→ **Exercise directions**: Note how many lines in the entries below contain the string "return", and answer with that number and no other text.
:: Data supplied
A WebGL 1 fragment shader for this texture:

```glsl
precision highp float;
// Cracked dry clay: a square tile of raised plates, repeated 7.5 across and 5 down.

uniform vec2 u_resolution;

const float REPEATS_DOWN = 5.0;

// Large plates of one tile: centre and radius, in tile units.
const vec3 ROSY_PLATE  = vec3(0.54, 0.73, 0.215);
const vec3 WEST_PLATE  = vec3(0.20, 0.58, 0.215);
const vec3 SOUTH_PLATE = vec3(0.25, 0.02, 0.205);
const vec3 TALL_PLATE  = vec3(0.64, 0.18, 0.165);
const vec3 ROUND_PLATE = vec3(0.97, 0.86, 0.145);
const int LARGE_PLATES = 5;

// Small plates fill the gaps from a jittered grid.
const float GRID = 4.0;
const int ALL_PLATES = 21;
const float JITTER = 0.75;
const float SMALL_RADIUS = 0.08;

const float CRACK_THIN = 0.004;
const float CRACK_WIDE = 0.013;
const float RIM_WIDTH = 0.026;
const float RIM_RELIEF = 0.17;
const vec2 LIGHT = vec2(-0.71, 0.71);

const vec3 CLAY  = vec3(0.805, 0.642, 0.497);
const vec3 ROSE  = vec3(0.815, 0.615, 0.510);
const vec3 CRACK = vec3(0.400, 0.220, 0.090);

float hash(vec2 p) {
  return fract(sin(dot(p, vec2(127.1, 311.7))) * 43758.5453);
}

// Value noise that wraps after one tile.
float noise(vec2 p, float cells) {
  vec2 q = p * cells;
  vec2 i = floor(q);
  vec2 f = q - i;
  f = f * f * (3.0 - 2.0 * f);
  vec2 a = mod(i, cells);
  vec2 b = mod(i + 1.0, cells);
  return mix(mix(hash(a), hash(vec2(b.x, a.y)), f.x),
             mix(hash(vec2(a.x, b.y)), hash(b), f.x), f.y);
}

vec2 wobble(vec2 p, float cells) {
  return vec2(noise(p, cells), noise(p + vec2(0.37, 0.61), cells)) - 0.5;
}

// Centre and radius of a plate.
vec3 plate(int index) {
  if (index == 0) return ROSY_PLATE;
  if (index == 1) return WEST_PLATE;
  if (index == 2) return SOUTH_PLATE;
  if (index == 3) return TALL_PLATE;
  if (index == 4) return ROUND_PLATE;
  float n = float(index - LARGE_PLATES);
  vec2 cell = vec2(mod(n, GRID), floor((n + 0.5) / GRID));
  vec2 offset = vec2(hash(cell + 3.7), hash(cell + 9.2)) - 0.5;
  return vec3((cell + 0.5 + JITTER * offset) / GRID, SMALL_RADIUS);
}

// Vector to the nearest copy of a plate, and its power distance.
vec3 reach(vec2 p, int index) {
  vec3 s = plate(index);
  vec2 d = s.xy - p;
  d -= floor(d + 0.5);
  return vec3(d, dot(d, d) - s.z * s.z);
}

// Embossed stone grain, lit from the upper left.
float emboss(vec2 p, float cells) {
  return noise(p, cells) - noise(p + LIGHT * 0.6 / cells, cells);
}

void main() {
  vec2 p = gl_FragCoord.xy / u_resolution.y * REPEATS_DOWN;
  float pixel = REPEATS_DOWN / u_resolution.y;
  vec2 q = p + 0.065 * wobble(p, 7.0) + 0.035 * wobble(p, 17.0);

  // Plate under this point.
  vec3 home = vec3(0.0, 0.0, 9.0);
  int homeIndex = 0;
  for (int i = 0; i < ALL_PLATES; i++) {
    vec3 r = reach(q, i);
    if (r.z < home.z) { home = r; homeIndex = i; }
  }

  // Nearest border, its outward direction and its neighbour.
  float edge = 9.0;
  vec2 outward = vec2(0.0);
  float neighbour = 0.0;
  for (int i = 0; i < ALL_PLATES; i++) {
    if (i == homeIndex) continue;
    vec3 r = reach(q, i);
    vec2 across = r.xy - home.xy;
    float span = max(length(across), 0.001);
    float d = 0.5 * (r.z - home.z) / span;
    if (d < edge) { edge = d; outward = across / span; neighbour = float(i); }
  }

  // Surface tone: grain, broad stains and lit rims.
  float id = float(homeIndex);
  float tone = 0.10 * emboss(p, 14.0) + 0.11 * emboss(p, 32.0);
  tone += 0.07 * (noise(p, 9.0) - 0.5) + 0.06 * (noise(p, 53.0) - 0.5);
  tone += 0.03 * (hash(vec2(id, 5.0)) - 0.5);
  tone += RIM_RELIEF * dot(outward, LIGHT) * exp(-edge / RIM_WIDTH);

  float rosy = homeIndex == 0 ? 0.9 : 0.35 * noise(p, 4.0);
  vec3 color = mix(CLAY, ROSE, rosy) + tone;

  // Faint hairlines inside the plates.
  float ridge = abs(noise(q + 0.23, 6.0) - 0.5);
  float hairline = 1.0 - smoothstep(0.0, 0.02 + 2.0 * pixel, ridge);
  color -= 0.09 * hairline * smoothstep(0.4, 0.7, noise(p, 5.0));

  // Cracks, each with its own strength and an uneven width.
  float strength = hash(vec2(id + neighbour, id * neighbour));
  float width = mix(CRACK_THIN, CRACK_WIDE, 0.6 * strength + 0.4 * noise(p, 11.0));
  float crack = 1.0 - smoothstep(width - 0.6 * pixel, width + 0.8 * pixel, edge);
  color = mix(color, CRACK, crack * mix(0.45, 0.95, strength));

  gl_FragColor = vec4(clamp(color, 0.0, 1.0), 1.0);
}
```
::::
→ **Result for this exercise**: 11